Why did Mose Hoerner

On the way to the office, a poster with its huge letters jumped at me recently: «Happy is he who meets the Lord in awe and is happy about his commandments. Psalm 112, 1st Agency C. »

Because I am one of those who react more suspiciously the bigger the letters on the world-format posters, I look for “Agency C” on the Internet as soon as I arrive at the office. I find a whole series of such posters, titled: «God's Word in Every Place». Aha, let's see. I look up the quoted verse in Luther and Zwingli.

I have found different versions, all with the same wording that he who “fears the Lord” is happy. So what now? Does this god want to inspire fear or just to have respect for him? Is "God's Word" a selection program?

Then Jonas Fränkel (1879-1965) came back to my mind. Fränkel came to Switzerland as a student and later worked for forty years as a linguist at the University of Bern. He grew up as a Polish-speaking Jew in Krakow. As a teenager he wanted to become a rabbi, which is why he learned Greek and Hebrew, as well as self-taught German. In 1900, the NZZ printed the first feature articles for the 21-year-old student. Frankel was undoubtedly more talented at languages ​​than most.

In 1954 Fränkel published a collection of essays entitled "Poetry and Science". In it he speaks in the first contribution "Of the task and the sins of philology" and begins with the description of Michelangelo's statue of Moses in the church of San Pietro in Vincoli in Rome - a larger than life marble figure that strangely has horns: horns, otherwise headdress of the devil, of all people who brought God's tables of law down from Mount Sinai - and indeed, as the Jewish original text says in Hebrew, with a "shining face" because he had previously spoken to God (Exodus 34:29) .
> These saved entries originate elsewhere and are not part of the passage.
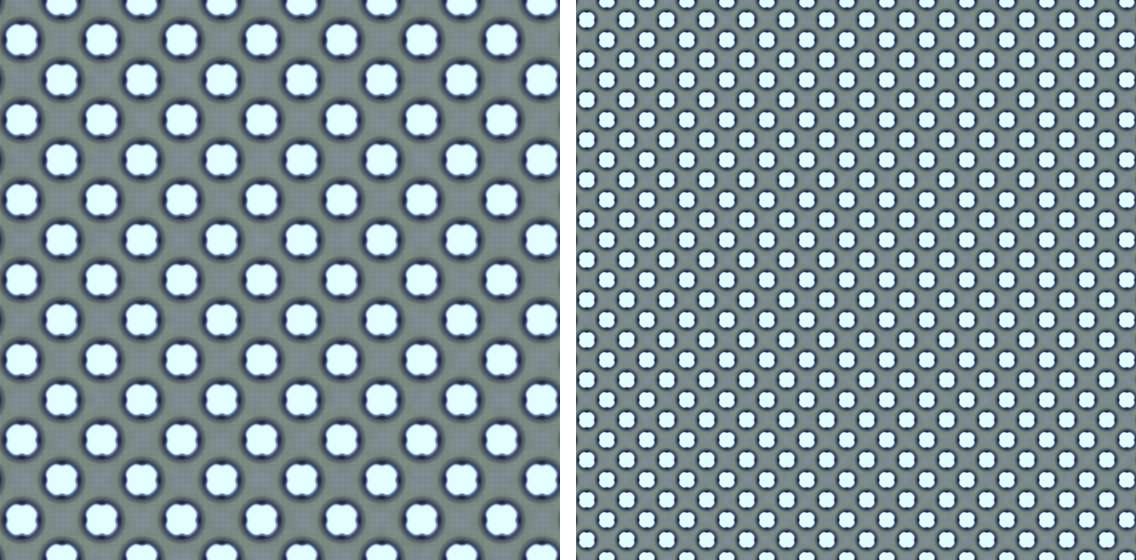
Left, the tile; right, the same tile 2 across and 2 down.
A WebGL 1 fragment shader for this pattern:

```glsl
precision highp float;
uniform vec2 u_resolution;

const float REPEATS = 7.0;              // cells across and down, two dots each
const vec2 DOT_A = vec2(0.273, 0.5);    // dot centres within a cell
const vec2 DOT_B = vec2(0.773, 0.0);
const float LOBE_RADIUS = 0.215;
const float NOTCH_DEPTH = 0.033;
const float EDGE_WOBBLE = 0.004;
const float GRAINS_PER_CELL = 9.0;
const float GRAIN_AMOUNT = 0.022;
const float WEAVE_FREQUENCY = 7.0;
const float WEAVE_AMOUNT = 0.010;

const vec3 WHITE = vec3(0.89, 0.995, 1.0);
const vec3 PALE_BLUE = vec3(0.65, 0.77, 0.89);
const vec3 BLUE = vec3(0.37, 0.44, 0.65);
const vec3 RING = vec3(0.245, 0.275, 0.36);
const vec3 NOTCH = vec3(0.14, 0.15, 0.23);
const vec3 HALO = vec3(0.34, 0.39, 0.41);
const vec3 GROUND = vec3(0.475, 0.54, 0.515);
const vec3 GAP = vec3(0.49, 0.55, 0.575);

float hash(vec2 p) {
  vec3 q = fract(vec3(p.xyx) * 0.1031);
  q += dot(q, q.yzx + 33.33);
  return fract((q.x + q.y) * q.z);
}

// Value noise that wraps after a whole number of lattice steps
float wrappedNoise(vec2 p, float period) {
  vec2 i = floor(p);
  vec2 f = smoothstep(0.0, 1.0, fract(p));
  vec2 lo = mod(i, period);
  vec2 hi = mod(i + 1.0, period);
  return mix(mix(hash(lo), hash(vec2(hi.x, lo.y)), f.x),
             mix(hash(vec2(lo.x, hi.y)), hash(hi), f.x), f.y);
}

// Offset from the nearest point of a unit grid through centre
vec2 gridOffset(vec2 p, vec2 centre) {
  return fract(p - centre + 0.5) - 0.5;
}

vec3 groundColor(vec2 cell, float r) {
  vec3 color = mix(GROUND, GAP, smoothstep(0.33, 0.46, r));
  vec2 phase = 6.2831853 * WEAVE_FREQUENCY * vec2(cell.x + cell.y, cell.x - cell.y);
  float weave = cos(phase.x) * cos(phase.y);
  float grain = wrappedNoise(cell * GRAINS_PER_CELL, REPEATS * GRAINS_PER_CELL) - 0.5;
  return color + WEAVE_AMOUNT * weave + GRAIN_AMOUNT * grain;
}

void main() {
  vec2 cell = gl_FragCoord.xy / u_resolution * REPEATS;

  // Nearest dot of the two staggered grids
  vec2 a = gridOffset(cell, DOT_A);
  vec2 b = gridOffset(cell, DOT_B);
  vec2 offset = dot(a, a) < dot(b, b) ? a : b;
  float r = max(length(offset), 0.0001);
  vec2 dir = offset / r;

  // Four lobes, notched on the axes
  float axial = pow(abs(dir.x * dir.x - dir.y * dir.y), 6.0);
  float wobble = wrappedNoise(cell * 6.0 + 0.5, REPEATS * 6.0) - 0.5;
  float inside = LOBE_RADIUS - NOTCH_DEPTH * axial + EDGE_WOBBLE * wobble - r;

  // Dark ring fading outward into the ground
  vec3 ring = mix(RING, NOTCH, axial * (1.0 - smoothstep(0.0, 0.045, abs(r - 0.217))));
  vec3 color = mix(ring, HALO, smoothstep(0.235, 0.275, r));
  color = mix(color, groundColor(cell, r), smoothstep(0.265, 0.325, r));

  // Bright dot, its blue rim wider at the lower right
  float rim = inside - 0.004 * (dir.x - dir.y);
  color = mix(color, BLUE, smoothstep(-0.020, -0.003, inside));
  color = mix(color, PALE_BLUE, smoothstep(-0.003, 0.012, rim));
  color = mix(color, WHITE, smoothstep(0.008, 0.027, rim));

  gl_FragColor = vec4(color, 1.0);
}
```
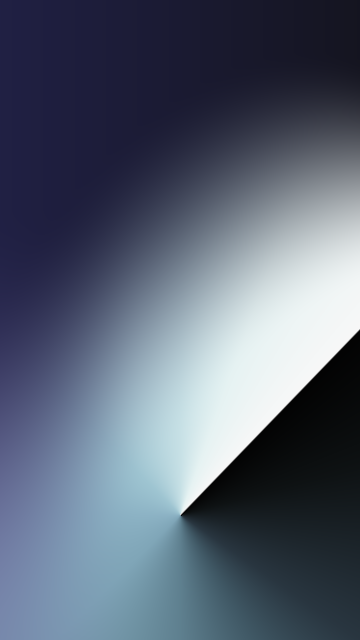
A Shadertoy shader for this background:

```glsl
const float TAU = 6.2831853;
const vec2 APEX = vec2(0.502, 0.347);           // tip of the fold, in canvas widths
const vec2 EDGE_DIR = normalize(vec2(0.498, 0.516));

const vec3 NIGHT_LEFT = vec3(0.125, 0.125, 0.265);
const vec3 NIGHT_RIGHT = vec3(0.08, 0.08, 0.125);
const vec3 DUSK = vec3(0.42, 0.40, 0.61);
const float DUSK_TOP = 1.2;

const vec3 GLOW_CURVE = vec3(0.343, 1.842, -0.888); // height of the glow border
const vec2 GLOW_SOFTNESS = vec2(0.64, 0.32);        // at the left, loss to the right
const float GLOW_LEFT = 0.6;

// Sweep around the apex: colour, then turn measured from the bright edge
const int STOPS = 11;
const vec4 SWEEP[STOPS] = vec4[STOPS](
    vec4(0.97, 0.97, 0.97, 0.0),
    vec4(0.90, 0.95, 0.95, 0.067),
    vec4(0.78, 0.88, 0.90, 0.122),
    vec4(0.62, 0.77, 0.82, 0.247),
    vec4(0.55, 0.70, 0.77, 0.372),
    vec4(0.50, 0.65, 0.72, 0.622 - 0.125),
    vec4(0.37, 0.50, 0.56, 0.622),
    vec4(0.25, 0.345, 0.395, 0.706),
    vec4(0.16, 0.21, 0.25, 0.775),
    vec4(0.055, 0.07, 0.075, 0.914),
    vec4(0.01, 0.01, 0.01, 1.0)
);

vec3 sweepColor(float turn) {
    vec3 color = SWEEP[0].rgb;
    for (int i = 1; i < STOPS; i++) {
        float start = SWEEP[i - 1].a;
        float t = clamp((turn - start) / (SWEEP[i].a - start), 0.0, 1.0);
        color = mix(color, SWEEP[i].rgb, t);
    }
    return color;
}

// Conic light with a smoothed seam along the fold
vec3 foldLight(vec2 p, float pixel) {
    vec2 d = p - APEX;
    float along = dot(d, EDGE_DIR);
    float across = EDGE_DIR.x * d.y - EDGE_DIR.y * d.x;
    float turn = fract(atan(across, along) / TAU + 1.0);
    vec3 color = sweepColor(turn);
    if (along > 0.0 && abs(across) < pixel) {
        float side = smoothstep(-pixel, pixel, across);
        color = mix(SWEEP[STOPS - 1].rgb, SWEEP[0].rgb, side);
    }
    return color;
}

vec3 skyColor(vec2 p) {
    vec3 night = mix(NIGHT_LEFT, NIGHT_RIGHT, p.x);
    return mix(night, DUSK, 1.0 - smoothstep(0.0, DUSK_TOP, p.y));
}

// Share of fold light over sky, fading upward past a curved border
float glowAmount(vec2 p) {
    float border = dot(GLOW_CURVE, vec3(1.0, p.x, p.x * p.x));
    float softness = GLOW_SOFTNESS.x - GLOW_SOFTNESS.y * p.x;
    float glow = 1.0 - smoothstep(border - softness, border + softness, p.y);
    return glow * mix(GLOW_LEFT, 1.0, smoothstep(0.0, 0.4, p.x));
}

void mainImage(out vec4 fragColor, in vec2 fragCoord) {
    vec2 p = fragCoord / iResolution.x;
    vec3 light = foldLight(p, 1.0 / iResolution.x);
    fragColor = vec4(mix(skyColor(p), light, glowAmount(p)), 1.0);
}
```
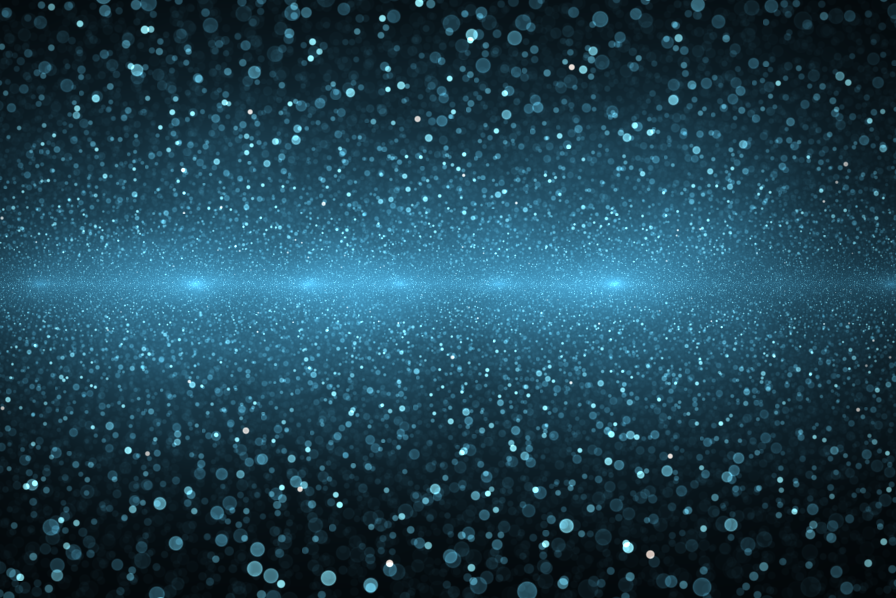
A Shadertoy shader for this background:

```glsl
#define HORIZON 0.525
#define LAYERS 16
#define ROW_GROWTH 0.13
#define NEAR_LIMIT 0.03
#define HAZE_REACH 0.27
#define HAZE_POWER 0.58
#define HAZE_TINT vec3(0.35, 0.79, 1.0)
#define DISC_TINT vec3(0.33, 0.68, 0.82)
#define BRIGHT_TINT vec3(0.62, 0.96, 1.0)
#define WARM_TINT vec3(1.0, 0.90, 0.84)

vec3 hash3(vec2 p) {
    vec3 q = vec3(dot(p, vec2(127.1, 311.7)),
                  dot(p, vec2(269.5, 183.3)),
                  dot(p, vec2(419.2, 371.9)));
    return fract(sin(q) * 43758.5453);
}

float valueNoise(vec2 p) {
    vec2 i = floor(p), f = fract(p);
    f = f * f * (3.0 - 2.0 * f);
    float low = mix(hash3(i).x, hash3(i + vec2(1, 0)).x, f.x);
    float high = mix(hash3(i + vec2(0, 1)).x, hash3(i + vec2(1, 1)).x, f.x);
    return mix(low, high, f.y);
}

float clouds(vec2 p) {
    float sum = 0.0, weight = 0.5;
    for (int i = 0; i < 4; i++) {
        sum += weight * valueNoise(p);
        p = p * 2.1 + 13.7;
        weight *= 0.5;
    }
    return sum;
}

// One layer of discs; rows and cells grow with distance from the horizon
vec3 discLayer(vec2 p, float layer, float pixel) {
    float depth = abs(p.y) + NEAR_LIMIT;
    float growth = 1.0 + ROW_GROWTH;
    float offset = fract(layer * 0.618);
    float row = floor(log(depth) / log(growth) + offset);
    float rowDepth = pow(growth, row - offset);
    float cellSize = rowDepth * ROW_GROWTH;
    float column = p.x / cellSize + layer * 0.37;
    vec2 local = vec2(fract(column), (depth - rowDepth) / cellSize);

    vec2 seed = vec2(floor(column), row) + layer * vec2(37.0, 91.0);
    seed += p.y > 0.0 ? 200.0 : 0.0;
    vec3 place = hash3(seed);
    vec3 look = hash3(seed + 57.3);

    float bulk = place.z * place.z * place.z;
    float radius = mix(0.10, 0.27, bulk);
    vec2 center = mix(vec2(radius), vec2(1.0 - radius), place.xy);
    float edge = (length(local - center) - radius) * cellSize;
    float disc = 1.0 - smoothstep(-pixel, pixel, edge);
    float rim = exp(-abs(edge + pixel) / (1.2 * pixel)) * bulk;

    float power = (0.03 + pow(look.x, 10.0)) * mix(1.0, 0.45, bulk);
    vec3 tint = mix(DISC_TINT, BRIGHT_TINT, smoothstep(0.2, 0.8, power));
    tint = mix(tint, WARM_TINT, step(0.90, look.y) * step(0.6, power));
    return tint * power * disc * (1.0 + 0.4 * rim);
}

// Bright cores strung along the horizon: x position, strength
float flares(vec2 p) {
    const vec2 cores[7] = vec2[7](
        vec2(0.068, 0.50), vec2(0.328, 0.95), vec2(0.517, 0.65),
        vec2(0.670, 0.55), vec2(0.836, 0.45), vec2(1.029, 1.10),
        vec2(1.492, 0.60));
    float light = 0.0;
    for (int i = 0; i < 7; i++) {
        vec2 d = p - vec2(cores[i].x, 0.0);
        float core = exp(-length(d * vec2(1.0, 1.8)) / 0.011);
        float halo = exp(-length(d * vec2(1.0, 2.0)) / 0.050);
        light += cores[i].y * (0.36 * core + 0.16 * halo);
    }
    return light;
}

void mainImage(out vec4 fragColor, in vec2 fragCoord) {
    float pixel = 1.0 / iResolution.y;
    vec2 p = fragCoord * pixel;
    p.x += 0.5 * (1.5 - iResolution.x * pixel);
    p.y -= HORIZON;

    // Haze fading away from the horizon and towards the sides
    float away = abs(p.y) * (p.y < 0.0 ? 1.15 : 1.0);
    float side = 1.0 - 0.70 * smoothstep(0.35, 0.90, abs(p.x - 0.70));
    float haze = HAZE_POWER * exp(-pow(away / HAZE_REACH, 1.45));
    haze *= side * (0.76 + 0.5 * clouds(p * vec2(5.0, 8.0) + 3.0));

    // Glowing band, thinner on the right
    float band = 0.13 * exp(-away / 0.035) * (0.6 + 0.8 * clouds(p * vec2(9.0, 30.0)));
    band *= 1.0 - 0.5 * smoothstep(1.10, 1.30, p.x);
    float light = haze + band + flares(p);
    vec3 color = HAZE_TINT * light + vec3(0.004, 0.014, 0.020);

    // Scattered discs
    vec3 discs = vec3(0.0);
    for (int i = 0; i < LAYERS; i++) {
        discs += discLayer(p, float(i) + 1.0, pixel);
    }
    float lit = mix(0.55, 1.0, side) * mix(0.5, 1.0, smoothstep(0.0, 0.09, away));
    color += discs * lit * (1.0 - 0.40 * color);

    fragColor = vec4(min(color, 1.0), 1.0);
}
```
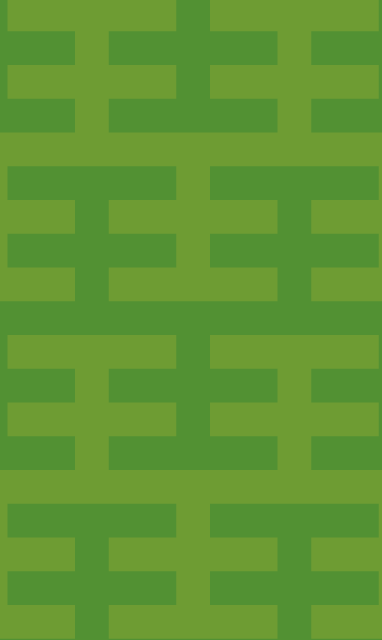
Give the GLSL for this pattern, as a Shadertoy shader.

```glsl
// Two greens interlocking as rows of double-barred trees, inverted on every other band.
#define UNIT (27.0 / 512.0)                // bar thickness, in canvas heights
#define ORIGIN (vec2(6.0, -26.0) / 512.0)  // lower left corner of a tile
#define TILE_COLUMNS 6.0                   // units from one tree to the next
#define BAND_ROWS 5.0                      // units in one band of trees
#define STEM_COLUMN 2.0                    // column of the trunk
#define GAP_COLUMN 5.0                     // column left open between branches
#define LIGHT_GREEN vec3(0.43, 0.61, 0.20)
#define DARK_GREEN vec3(0.32, 0.57, 0.20)

// 1 where the index equals the target, else 0; both are whole numbers
float isIndex(float index, float target) {
    return 1.0 - step(0.5, abs(index - target));
}

// Darkness (0 or 1) of one unit cell of the grid
float cellInk(vec2 cell) {
    float column = mod(cell.x, TILE_COLUMNS);
    float row = mod(cell.y, BAND_ROWS);
    float inverted = mod(floor(cell.y / BAND_ROWS), 2.0);

    float trunk = isIndex(column, STEM_COLUMN);
    float branch = 1.0 - isIndex(column, GAP_COLUMN);
    float ink = mix(branch, trunk, mod(row, 2.0));
    ink = max(ink, isIndex(row, 0.0)); // unbroken bar at the foot of a band
    return mix(ink, 1.0 - ink, inverted);
}

// Blends the four nearest cells by their share of the pixel
float smoothInk(vec2 p, float pixel) {
    vec2 cell = floor(p - 0.5);
    vec2 edge = p - cell - 1.0;
    vec2 share = clamp(edge / pixel + 0.5, 0.0, 1.0);
    float lower = mix(cellInk(cell), cellInk(cell + vec2(1.0, 0.0)), share.x);
    float upper = mix(cellInk(cell + vec2(0.0, 1.0)), cellInk(cell + 1.0), share.x);
    return mix(lower, upper, share.y);
}

void mainImage(out vec4 fragColor, in vec2 fragCoord) {
    vec2 gridPos = (fragCoord / iResolution.y - ORIGIN) / UNIT;
    float pixel = 1.0 / (iResolution.y * UNIT);
    float ink = smoothInk(gridPos, pixel);
    fragColor = vec4(mix(LIGHT_GREEN, DARK_GREEN, ink), 1.0);
}
```
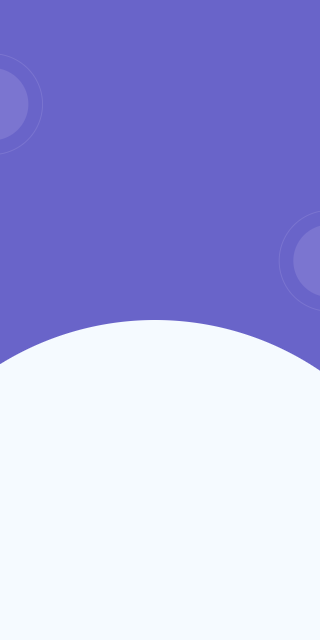
Write a Shadertoy shader that draws this background.

```glsl
#define VIOLET vec3(0.412, 0.392, 0.788)
#define LILAC vec3(0.482, 0.459, 0.816)
#define PALE vec3(0.961, 0.980, 1.000)
#define DOME_CENTER vec2(0.4844, 0.082)
#define DOME_RADIUS 0.918
#define LEFT_ORB vec2(-0.0247, 1.6745)
#define RIGHT_ORB vec2(1.030, 1.185)
#define DISC_RADIUS 0.1133
#define RING_RADIUS 0.1576
#define RING_WIDTH 0.0028

// Pixel coverage of a shape from its signed distance
float coverage(float dist, float pixel) {
    return clamp(0.5 - dist / pixel, 0.0, 1.0);
}

// Coverage of a thin ring, also correct when narrower than a pixel
float ringCoverage(float radius, float pixel) {
    float outer = coverage(radius - RING_RADIUS - 0.5 * RING_WIDTH, pixel);
    float inner = coverage(radius - RING_RADIUS + 0.5 * RING_WIDTH, pixel);
    return outer - inner;
}

void mainImage(out vec4 fragColor, in vec2 fragCoord) {
    // Canvas width is one unit
    float pixel = 1.0 / iResolution.x;
    vec2 p = fragCoord * pixel;
    vec3 color = VIOLET;

    // Ringed discs cut by the two sides
    for (int i = 0; i < 2; i++) {
        float radius = length(p - (i == 0 ? LEFT_ORB : RIGHT_ORB));
        float disc = coverage(radius - DISC_RADIUS, pixel);
        color = mix(color, LILAC, max(disc, ringCoverage(radius, pixel)));
    }

    // Pale dome filling the lower half
    float dome = length(p - DOME_CENTER) - DOME_RADIUS;
    color = mix(color, PALE, coverage(dome, pixel));

    fragColor = vec4(color, 1.0);
}
```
Frankel's explanation: Michelangelo did not understand Hebrew. That is why he based his presentation on the "Vulgate", the Latin translation of the Bible by Jerome (347-420). This later ecclesiastical saint had in his work "mixed up different meanings which come from the same word root". This root could be used for "radiant" or Stand "horned": "Hieronymus made a horned head out of the radiant face, which Moses brought home from being with God!"

In the autumn of 1956, Fränkel wrote a letter to his friend, the writer Jakob Rudolf Humm, telling him what he had found out since then: he found Moses with horns in the Greek translation of the text by Aquila about two hundred years before Jerome. Because Jerome was demonstrably familiar with this translation, it was therefore probably not a translation error. Rather, he probably copied the mistake in Aquila, from which he concluded that Jerome translated a text that he did not even know in the original.

More than a thousand years later, around 1510, Michelangelo carved out the head of Moses from Carrara marble. The horns - this "most visible sin of philology" (Fränkel) - are for him the unquestionable word of God.

In comparison, it seems harmless when “Agency C” redrafts threatening “fear” into more easily consumable “awe”. This is how every PR agency works that has something to sell. However, not everyone claims that their advertising slogan is "God's Word".